> _YOUR OBJECTIVE_
Each entry below is to be given again word for word, with no pictures.

> _SUPPLIED RECORDS_
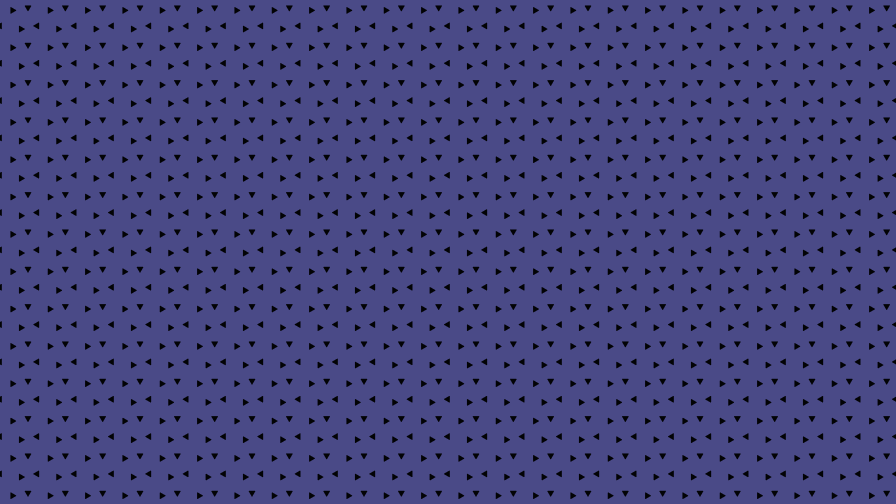
Write a WebGL 2 fragment shader that draws this pattern.

```glsl
#version 300 es
precision highp float;

#define TILES_ACROSS 24.0
#define HALF_SIDE 0.071
#define CORNER_RADIUS 0.015
#define GROUND_COLOR vec3(0.29, 0.29, 0.53)
#define INK_COLOR vec3(0.008, 0.01, 0.02)

uniform vec2 u_resolution;
out vec4 fragColor;

// Centroid in the tile (y downward) and pointing angle in quarter turns
const vec3 TRIANGLES[4] = vec3[4](
    vec3(0.335, 0.278, 0.0),
    vec3(0.750, 0.202, 1.0),
    vec3(0.563, 0.778, 0.0),
    vec3(0.993, 0.694, 2.0)
);

// Signed distance to an equilateral triangle with its apex along +y
float triangleDistance(vec2 p, float halfSide) {
    const float k = sqrt(3.0);
    p.x = abs(p.x) - halfSide;
    p.y += halfSide / k;
    if (p.x + k * p.y > 0.0) p = vec2(p.x - k * p.y, -k * p.x - p.y) * 0.5;
    p.x -= clamp(p.x, -2.0 * halfSide, 0.0);
    return -length(p) * sign(p.y);
}

void main() {
    // Tile coordinates, measured from the top left corner
    float pixel = TILES_ACROSS / u_resolution.x;
    vec2 p = vec2(gl_FragCoord.x, u_resolution.y - gl_FragCoord.y) * pixel;

    // Nearest triangle, wrapped across tile borders
    float dist = 1.0;
    for (int i = 0; i < 4; i++) {
        vec2 offset = p - TRIANGLES[i].xy;
        offset -= floor(offset + 0.5);
        float angle = TRIANGLES[i].z * radians(90.0);
        vec2 apex = vec2(cos(angle), sin(angle));
        vec2 local = vec2(dot(offset, vec2(-apex.y, apex.x)), dot(offset, apex));
        dist = min(dist, triangleDistance(local, HALF_SIDE) - CORNER_RADIUS);
    }

    // Ink over ground with a one pixel soft edge
    float ink = clamp(0.5 - dist / pixel, 0.0, 1.0);
    fragColor = vec4(mix(GROUND_COLOR, INK_COLOR, ink), 1.0);
}
```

> _REPLY_
Write a WebGL 2 fragment shader that draws this pattern.

```glsl
#version 300 es
precision highp float;

#define TILES_ACROSS 24.0
#define HALF_SIDE 0.071
#define CORNER_RADIUS 0.015
#define GROUND_COLOR vec3(0.29, 0.29, 0.53)
#define INK_COLOR vec3(0.008, 0.01, 0.02)

uniform vec2 u_resolution;
out vec4 fragColor;

// Centroid in the tile (y downward) and pointing angle in quarter turns
const vec3 TRIANGLES[4] = vec3[4](
    vec3(0.335, 0.278, 0.0),
    vec3(0.750, 0.202, 1.0),
    vec3(0.563, 0.778, 0.0),
    vec3(0.993, 0.694, 2.0)
);

// Signed distance to an equilateral triangle with its apex along +y
float triangleDistance(vec2 p, float halfSide) {
    const float k = sqrt(3.0);
    p.x = abs(p.x) - halfSide;
    p.y += halfSide / k;
    if (p.x + k * p.y > 0.0) p = vec2(p.x - k * p.y, -k * p.x - p.y) * 0.5;
    p.x -= clamp(p.x, -2.0 * halfSide, 0.0);
    return -length(p) * sign(p.y);
}

void main() {
    // Tile coordinates, measured from the top left corner
    float pixel = TILES_ACROSS / u_resolution.x;
    vec2 p = vec2(gl_FragCoord.x, u_resolution.y - gl_FragCoord.y) * pixel;

    // Nearest triangle, wrapped across tile borders
    float dist = 1.0;
    for (int i = 0; i < 4; i++) {
        vec2 offset = p - TRIANGLES[i].xy;
        offset -= floor(offset + 0.5);
        float angle = TRIANGLES[i].z * radians(90.0);
        vec2 apex = vec2(cos(angle), sin(angle));
        vec2 local = vec2(dot(offset, vec2(-apex.y, apex.x)), dot(offset, apex));
        dist = min(dist, triangleDistance(local, HALF_SIDE) - CORNER_RADIUS);
    }

    // Ink over ground with a one pixel soft edge
    float ink = clamp(0.5 - dist / pixel, 0.0, 1.0);
    fragColor = vec4(mix(GROUND_COLOR, INK_COLOR, ink), 1.0);
}
```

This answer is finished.